What’s the biggest obstacle that stands in the way of our redefined success? And what advice would you offer about overcoming those obstacles?
Our idea that other people’s perception is more important than our own lived experience. This is a big obstacle, but definitely can be overcome. Anytime you are assessing various areas of your life and asking yourself what needs to change, pay attention to your thoughts — did you think about what your colleagues might think, did you have a vision of your parents disapproving of your actions, did your spouse come to mind as not being supportive? Then ask yourself, how would you feel? Would you be proud of the action you want to take? We can get over the bad habit of thinking of others’ reactions first by creating a better habit of considering how we feel about something and whether we’d be proud or feel good about what we’re doing.
Where do you go to look for inspiration and information about how to redefine success?
I have a support system of friends, family and health practitioners. I’ve also found much motivation and inspiration through podcasts and books. The number one book I would recommend is Finding Your Own North Star by Martha Beck. Another one I really liked is Untamed by Glennon Doyle. Some podcasts I would recommend are Untangle, Hello Monday, the Good Life Project, and Happen to Your Career. There is so much content out there, that you’re bound to find something that encourages you to find what success means to you.
We are very blessed that some of the biggest names in Business, VC funding, Sports, and Entertainment read this column. Is there a person in the world, or in the US, with whom you would love to have a private breakfast or lunch, and why? He, she or they might just see this if we tag them.
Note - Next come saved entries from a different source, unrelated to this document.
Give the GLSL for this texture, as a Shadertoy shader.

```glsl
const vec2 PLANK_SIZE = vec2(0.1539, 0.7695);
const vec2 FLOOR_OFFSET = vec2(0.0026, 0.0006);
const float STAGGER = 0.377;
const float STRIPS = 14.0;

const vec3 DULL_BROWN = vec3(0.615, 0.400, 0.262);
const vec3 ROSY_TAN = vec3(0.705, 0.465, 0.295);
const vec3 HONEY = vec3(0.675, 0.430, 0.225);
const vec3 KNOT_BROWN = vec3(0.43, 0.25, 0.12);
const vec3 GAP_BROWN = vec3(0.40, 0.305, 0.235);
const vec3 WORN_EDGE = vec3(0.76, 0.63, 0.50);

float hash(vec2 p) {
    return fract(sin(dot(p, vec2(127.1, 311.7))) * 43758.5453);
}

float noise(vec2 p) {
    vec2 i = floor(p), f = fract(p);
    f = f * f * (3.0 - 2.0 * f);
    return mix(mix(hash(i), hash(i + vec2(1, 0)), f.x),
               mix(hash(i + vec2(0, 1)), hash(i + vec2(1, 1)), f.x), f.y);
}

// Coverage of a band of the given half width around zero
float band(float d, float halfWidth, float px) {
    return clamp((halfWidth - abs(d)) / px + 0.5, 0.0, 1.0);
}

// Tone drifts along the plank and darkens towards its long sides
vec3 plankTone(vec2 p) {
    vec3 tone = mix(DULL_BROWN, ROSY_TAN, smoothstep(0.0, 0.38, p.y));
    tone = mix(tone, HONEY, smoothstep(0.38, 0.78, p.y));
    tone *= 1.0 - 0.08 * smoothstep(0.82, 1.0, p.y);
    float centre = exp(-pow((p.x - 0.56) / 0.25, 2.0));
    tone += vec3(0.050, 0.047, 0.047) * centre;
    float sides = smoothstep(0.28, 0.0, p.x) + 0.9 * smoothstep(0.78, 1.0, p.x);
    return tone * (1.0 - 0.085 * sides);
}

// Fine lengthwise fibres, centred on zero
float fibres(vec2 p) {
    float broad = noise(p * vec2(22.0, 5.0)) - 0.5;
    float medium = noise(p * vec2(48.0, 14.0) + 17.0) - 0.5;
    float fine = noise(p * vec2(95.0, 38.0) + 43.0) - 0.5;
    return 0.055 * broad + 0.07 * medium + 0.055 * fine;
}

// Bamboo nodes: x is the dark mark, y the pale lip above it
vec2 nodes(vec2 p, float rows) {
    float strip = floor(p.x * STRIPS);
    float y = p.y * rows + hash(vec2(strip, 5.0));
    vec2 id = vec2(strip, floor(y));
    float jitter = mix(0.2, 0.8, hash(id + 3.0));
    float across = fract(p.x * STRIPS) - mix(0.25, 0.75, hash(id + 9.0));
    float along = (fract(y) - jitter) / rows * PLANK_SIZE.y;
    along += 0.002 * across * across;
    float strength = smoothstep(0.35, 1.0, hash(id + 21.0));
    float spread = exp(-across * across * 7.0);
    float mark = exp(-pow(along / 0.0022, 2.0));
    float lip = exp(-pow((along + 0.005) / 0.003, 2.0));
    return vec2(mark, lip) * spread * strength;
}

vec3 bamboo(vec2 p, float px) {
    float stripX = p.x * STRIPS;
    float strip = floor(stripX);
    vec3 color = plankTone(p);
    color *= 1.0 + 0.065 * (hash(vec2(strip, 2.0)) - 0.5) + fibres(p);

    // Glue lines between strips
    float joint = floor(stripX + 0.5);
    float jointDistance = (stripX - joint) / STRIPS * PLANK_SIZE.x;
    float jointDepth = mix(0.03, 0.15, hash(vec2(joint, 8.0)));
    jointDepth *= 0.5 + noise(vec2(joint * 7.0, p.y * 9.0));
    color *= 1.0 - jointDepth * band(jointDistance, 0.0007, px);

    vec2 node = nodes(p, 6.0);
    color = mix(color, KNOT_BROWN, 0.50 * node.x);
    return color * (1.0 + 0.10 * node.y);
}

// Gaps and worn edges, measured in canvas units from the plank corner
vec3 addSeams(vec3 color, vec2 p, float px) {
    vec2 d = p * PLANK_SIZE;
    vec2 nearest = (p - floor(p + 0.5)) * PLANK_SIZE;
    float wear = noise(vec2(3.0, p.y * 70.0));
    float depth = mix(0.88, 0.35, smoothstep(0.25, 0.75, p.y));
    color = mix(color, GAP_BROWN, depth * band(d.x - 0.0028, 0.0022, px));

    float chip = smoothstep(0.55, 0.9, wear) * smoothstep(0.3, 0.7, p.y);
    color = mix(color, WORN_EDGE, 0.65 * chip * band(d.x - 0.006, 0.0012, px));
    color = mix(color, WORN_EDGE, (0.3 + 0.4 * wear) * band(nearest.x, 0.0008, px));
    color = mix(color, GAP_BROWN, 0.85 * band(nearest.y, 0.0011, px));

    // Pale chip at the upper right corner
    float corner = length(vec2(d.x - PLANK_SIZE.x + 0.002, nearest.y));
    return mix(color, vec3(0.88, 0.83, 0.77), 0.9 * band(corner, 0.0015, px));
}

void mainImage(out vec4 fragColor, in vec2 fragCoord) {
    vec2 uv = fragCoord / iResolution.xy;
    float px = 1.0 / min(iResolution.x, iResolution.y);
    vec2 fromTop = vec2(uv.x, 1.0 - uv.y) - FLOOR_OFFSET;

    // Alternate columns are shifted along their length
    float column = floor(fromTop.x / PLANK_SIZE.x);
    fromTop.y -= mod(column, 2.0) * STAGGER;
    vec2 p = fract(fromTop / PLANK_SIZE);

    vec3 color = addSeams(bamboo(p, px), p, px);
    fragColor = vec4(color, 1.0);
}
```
I’d love to meet John Krasinski. I think his positive energy is so contagious. It seems like he’s a down-to-earth and loving person. I’m sure he’d have some excellent tips on living a successful life. My husband also thinks there’s no other actor that could play a better Jack Ryan!
How can our readers further follow your work online?
I’m on linked in. If anyone wants to connect with me, feel free to DM me.
Thank you for these fantastic insights. We greatly appreciate the time you spent on this. We wish you continued success and good health.